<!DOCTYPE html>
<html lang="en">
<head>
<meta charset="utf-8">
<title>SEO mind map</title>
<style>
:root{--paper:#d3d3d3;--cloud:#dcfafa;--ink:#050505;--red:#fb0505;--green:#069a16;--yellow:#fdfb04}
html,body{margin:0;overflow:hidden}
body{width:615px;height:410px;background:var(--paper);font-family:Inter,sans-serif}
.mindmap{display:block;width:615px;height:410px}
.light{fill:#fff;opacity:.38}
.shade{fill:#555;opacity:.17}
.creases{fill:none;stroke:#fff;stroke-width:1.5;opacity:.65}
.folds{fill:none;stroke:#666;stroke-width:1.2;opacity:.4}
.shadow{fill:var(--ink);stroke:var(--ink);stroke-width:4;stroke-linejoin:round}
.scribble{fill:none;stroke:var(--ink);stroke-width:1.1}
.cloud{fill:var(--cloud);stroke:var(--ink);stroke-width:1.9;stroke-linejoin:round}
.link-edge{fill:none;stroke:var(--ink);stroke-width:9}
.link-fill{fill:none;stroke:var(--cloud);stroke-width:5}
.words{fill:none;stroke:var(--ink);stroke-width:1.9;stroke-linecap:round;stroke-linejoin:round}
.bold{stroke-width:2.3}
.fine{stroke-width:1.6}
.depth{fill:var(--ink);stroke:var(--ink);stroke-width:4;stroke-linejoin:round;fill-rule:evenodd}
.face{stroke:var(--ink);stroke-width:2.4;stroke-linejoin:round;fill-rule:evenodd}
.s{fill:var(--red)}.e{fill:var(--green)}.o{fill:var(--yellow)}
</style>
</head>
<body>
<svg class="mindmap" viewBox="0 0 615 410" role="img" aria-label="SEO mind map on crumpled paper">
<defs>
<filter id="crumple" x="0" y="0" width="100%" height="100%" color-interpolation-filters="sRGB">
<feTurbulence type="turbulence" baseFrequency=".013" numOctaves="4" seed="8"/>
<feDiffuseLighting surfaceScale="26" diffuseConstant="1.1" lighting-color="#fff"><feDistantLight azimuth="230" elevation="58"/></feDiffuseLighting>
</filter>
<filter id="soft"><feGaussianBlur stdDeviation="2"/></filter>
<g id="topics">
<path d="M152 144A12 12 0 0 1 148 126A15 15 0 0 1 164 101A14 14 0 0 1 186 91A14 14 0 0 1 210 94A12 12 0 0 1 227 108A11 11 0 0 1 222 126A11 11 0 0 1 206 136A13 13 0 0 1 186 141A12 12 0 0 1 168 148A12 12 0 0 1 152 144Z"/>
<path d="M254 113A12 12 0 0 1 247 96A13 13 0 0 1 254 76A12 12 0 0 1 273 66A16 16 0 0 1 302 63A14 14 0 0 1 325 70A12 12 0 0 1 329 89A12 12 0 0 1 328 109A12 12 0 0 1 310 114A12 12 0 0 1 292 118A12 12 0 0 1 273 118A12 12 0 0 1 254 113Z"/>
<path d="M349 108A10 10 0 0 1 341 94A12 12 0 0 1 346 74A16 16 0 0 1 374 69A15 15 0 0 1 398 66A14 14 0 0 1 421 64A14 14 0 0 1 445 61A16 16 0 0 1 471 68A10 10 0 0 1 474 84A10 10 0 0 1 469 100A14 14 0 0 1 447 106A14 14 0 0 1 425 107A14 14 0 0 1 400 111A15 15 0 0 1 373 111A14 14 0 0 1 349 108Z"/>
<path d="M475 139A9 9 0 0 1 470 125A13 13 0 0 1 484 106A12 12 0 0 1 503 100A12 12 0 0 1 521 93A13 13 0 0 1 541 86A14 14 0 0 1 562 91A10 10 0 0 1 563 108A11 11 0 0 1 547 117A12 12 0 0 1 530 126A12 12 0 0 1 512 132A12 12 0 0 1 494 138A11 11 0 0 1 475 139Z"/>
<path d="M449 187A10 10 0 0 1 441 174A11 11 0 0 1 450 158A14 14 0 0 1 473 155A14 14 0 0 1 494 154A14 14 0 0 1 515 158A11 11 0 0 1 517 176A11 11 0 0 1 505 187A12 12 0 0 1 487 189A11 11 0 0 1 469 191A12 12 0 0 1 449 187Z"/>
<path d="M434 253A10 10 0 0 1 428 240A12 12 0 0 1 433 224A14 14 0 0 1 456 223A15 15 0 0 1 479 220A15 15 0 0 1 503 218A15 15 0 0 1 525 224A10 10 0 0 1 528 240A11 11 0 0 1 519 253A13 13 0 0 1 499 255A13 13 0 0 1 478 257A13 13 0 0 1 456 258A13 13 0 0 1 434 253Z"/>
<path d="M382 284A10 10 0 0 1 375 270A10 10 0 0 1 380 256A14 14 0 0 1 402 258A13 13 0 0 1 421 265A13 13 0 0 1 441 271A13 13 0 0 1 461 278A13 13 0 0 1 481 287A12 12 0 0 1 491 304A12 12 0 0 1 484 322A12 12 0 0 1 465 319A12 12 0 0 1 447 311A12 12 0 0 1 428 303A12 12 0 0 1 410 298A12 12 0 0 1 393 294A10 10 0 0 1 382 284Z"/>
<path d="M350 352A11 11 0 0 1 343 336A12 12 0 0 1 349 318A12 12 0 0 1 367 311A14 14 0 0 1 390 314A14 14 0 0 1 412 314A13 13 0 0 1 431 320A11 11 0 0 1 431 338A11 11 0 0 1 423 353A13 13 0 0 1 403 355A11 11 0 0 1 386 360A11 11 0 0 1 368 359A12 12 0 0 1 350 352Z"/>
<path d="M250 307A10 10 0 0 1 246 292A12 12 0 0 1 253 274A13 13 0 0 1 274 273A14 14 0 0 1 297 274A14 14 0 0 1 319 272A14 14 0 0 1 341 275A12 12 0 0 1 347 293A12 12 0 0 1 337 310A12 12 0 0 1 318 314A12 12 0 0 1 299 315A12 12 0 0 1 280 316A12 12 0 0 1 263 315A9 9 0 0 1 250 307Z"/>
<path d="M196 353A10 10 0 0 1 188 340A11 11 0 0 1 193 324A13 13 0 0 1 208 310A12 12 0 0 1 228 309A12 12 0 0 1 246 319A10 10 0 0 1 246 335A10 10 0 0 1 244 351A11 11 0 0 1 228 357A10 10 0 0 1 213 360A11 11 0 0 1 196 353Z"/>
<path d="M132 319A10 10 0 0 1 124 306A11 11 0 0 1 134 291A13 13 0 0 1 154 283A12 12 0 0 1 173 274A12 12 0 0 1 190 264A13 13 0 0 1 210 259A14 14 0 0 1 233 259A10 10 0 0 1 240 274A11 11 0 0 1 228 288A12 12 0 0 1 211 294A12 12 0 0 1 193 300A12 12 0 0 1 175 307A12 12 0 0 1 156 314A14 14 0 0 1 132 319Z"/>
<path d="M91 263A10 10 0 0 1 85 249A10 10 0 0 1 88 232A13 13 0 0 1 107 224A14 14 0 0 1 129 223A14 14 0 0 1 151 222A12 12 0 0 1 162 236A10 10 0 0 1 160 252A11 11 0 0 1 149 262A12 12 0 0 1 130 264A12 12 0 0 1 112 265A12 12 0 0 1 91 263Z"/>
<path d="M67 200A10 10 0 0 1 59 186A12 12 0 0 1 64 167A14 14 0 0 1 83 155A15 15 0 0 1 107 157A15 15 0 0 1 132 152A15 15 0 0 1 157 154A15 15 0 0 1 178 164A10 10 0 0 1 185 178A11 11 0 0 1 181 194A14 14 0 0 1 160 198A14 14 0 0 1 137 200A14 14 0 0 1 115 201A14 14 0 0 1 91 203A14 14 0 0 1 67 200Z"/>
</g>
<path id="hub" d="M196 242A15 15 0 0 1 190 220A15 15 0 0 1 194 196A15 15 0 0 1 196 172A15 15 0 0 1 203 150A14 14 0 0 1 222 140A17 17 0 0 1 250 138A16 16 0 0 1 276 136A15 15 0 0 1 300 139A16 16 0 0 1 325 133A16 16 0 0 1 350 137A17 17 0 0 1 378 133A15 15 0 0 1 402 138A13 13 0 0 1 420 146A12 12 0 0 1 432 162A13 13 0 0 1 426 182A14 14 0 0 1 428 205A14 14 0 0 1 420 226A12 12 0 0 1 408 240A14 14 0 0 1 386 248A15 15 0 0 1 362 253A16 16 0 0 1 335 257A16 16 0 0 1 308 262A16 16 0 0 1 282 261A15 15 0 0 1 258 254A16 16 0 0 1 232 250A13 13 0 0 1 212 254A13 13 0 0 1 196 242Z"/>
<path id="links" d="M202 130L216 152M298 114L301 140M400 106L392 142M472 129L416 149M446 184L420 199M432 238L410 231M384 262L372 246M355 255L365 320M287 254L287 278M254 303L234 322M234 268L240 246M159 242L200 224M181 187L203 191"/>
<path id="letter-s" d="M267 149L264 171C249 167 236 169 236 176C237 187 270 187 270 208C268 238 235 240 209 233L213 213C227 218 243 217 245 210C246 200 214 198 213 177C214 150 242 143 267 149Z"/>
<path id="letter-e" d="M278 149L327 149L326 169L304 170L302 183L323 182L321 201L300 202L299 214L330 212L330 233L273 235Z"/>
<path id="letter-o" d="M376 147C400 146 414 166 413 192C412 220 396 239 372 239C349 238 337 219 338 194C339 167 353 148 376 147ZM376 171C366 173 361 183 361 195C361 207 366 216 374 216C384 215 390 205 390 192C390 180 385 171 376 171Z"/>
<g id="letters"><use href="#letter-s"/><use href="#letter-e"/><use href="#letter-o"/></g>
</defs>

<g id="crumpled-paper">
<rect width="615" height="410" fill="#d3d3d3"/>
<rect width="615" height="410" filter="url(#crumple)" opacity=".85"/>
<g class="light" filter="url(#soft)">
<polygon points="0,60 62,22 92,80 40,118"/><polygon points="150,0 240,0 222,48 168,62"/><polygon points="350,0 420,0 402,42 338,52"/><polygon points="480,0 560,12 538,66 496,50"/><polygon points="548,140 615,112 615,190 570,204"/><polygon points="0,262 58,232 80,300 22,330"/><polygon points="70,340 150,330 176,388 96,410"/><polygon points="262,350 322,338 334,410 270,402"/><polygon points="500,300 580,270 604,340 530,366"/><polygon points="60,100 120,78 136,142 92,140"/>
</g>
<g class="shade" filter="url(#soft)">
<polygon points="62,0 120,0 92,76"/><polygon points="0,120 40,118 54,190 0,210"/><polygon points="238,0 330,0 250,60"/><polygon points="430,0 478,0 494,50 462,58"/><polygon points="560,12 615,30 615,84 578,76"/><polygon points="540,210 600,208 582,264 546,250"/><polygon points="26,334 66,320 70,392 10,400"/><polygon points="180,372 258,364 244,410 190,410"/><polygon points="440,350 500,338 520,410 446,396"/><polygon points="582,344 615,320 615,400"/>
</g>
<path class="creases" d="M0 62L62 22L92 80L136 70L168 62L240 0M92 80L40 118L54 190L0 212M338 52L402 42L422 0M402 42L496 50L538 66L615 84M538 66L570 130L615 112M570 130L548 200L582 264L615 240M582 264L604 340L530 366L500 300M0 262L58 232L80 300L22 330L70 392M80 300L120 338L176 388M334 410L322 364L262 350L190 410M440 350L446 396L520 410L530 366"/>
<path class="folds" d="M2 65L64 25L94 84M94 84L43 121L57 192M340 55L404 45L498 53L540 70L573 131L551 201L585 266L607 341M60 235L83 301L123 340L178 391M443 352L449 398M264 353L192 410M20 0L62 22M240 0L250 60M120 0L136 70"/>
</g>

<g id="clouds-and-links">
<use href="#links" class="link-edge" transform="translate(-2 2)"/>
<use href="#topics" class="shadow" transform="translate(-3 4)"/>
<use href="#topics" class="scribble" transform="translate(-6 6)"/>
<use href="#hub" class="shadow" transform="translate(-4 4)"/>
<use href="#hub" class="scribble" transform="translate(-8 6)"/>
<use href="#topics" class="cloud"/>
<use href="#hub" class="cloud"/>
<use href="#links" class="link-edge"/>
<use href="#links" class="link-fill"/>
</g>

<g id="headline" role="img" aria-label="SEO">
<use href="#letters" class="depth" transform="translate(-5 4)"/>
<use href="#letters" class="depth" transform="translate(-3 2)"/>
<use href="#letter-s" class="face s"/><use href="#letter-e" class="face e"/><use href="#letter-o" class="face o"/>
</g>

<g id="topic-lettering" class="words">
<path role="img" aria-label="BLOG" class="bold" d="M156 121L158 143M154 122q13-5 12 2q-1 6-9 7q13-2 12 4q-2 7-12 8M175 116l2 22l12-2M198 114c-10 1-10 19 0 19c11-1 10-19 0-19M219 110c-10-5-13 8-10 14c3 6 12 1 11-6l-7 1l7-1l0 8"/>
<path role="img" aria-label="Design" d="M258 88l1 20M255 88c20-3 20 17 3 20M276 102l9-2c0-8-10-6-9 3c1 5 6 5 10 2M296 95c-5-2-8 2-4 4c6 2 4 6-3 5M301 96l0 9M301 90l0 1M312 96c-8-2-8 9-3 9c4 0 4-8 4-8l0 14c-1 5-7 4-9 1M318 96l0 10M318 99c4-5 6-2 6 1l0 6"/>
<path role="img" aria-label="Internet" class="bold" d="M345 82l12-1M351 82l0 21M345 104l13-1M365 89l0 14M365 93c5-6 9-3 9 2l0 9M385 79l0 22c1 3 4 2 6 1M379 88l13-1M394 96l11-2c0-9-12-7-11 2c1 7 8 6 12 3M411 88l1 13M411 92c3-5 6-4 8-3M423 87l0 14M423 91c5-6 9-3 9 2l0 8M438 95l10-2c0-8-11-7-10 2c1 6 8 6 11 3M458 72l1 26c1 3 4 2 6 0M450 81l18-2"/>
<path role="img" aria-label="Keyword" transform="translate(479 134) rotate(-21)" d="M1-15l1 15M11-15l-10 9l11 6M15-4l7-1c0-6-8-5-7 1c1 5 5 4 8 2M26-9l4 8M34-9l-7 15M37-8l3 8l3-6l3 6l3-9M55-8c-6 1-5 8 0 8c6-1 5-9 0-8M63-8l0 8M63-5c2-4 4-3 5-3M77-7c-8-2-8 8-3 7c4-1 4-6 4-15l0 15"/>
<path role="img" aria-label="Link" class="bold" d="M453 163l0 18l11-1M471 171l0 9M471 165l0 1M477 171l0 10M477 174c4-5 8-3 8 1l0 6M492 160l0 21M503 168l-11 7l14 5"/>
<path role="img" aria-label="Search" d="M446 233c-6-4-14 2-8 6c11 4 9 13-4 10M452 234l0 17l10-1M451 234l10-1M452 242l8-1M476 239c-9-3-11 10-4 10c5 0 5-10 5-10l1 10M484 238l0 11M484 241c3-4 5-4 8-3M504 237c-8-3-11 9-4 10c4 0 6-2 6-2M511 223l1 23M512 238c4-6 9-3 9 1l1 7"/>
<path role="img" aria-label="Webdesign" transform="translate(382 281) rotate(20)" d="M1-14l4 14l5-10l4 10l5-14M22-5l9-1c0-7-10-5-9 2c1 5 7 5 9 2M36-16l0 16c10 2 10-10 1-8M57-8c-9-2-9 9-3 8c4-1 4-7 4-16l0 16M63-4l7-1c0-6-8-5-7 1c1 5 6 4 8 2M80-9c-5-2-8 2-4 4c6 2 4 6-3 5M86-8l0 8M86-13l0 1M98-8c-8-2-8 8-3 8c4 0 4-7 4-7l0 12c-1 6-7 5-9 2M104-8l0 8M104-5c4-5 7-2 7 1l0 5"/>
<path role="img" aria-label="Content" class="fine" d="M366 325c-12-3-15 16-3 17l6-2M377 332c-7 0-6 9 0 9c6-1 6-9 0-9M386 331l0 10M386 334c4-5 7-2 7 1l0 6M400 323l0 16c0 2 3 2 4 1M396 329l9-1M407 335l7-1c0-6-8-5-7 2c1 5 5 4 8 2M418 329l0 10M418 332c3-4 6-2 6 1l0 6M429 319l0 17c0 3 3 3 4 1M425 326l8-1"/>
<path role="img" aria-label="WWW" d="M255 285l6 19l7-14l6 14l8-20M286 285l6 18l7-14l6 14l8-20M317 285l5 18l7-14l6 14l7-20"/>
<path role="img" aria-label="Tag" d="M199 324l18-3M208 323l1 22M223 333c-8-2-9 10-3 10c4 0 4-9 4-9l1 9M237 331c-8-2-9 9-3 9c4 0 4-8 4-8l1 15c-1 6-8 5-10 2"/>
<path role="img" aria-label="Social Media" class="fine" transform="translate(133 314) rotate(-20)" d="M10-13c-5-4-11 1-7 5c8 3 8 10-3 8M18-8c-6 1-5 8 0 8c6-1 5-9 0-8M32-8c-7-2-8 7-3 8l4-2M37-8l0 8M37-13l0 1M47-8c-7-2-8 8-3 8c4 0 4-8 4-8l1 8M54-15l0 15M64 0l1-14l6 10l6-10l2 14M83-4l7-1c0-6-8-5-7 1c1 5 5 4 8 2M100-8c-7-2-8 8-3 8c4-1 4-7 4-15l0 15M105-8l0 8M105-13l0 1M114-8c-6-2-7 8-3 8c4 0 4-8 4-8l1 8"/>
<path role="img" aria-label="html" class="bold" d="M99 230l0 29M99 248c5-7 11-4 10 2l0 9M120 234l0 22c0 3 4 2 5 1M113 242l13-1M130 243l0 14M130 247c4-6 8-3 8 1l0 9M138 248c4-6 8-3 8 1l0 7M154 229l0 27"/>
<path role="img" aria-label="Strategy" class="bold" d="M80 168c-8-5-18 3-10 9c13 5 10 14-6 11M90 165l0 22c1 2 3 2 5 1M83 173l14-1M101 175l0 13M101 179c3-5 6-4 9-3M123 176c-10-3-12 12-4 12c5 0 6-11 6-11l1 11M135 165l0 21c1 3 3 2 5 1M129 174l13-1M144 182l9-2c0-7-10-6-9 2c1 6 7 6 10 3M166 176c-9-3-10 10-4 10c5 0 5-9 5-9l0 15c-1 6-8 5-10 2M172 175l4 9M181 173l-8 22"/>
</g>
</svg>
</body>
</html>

━━━━━━━━━━━━━━━━

Show every line in the entries where the string "rule" occurs.

.depth{fill:var(--ink);stroke:var(--ink);stroke-width:4;stroke-linejoin:round;fill-rule:evenodd}
.face{stroke:var(--ink);stroke-width:2.4;stroke-linejoin:round;fill-rule:evenodd}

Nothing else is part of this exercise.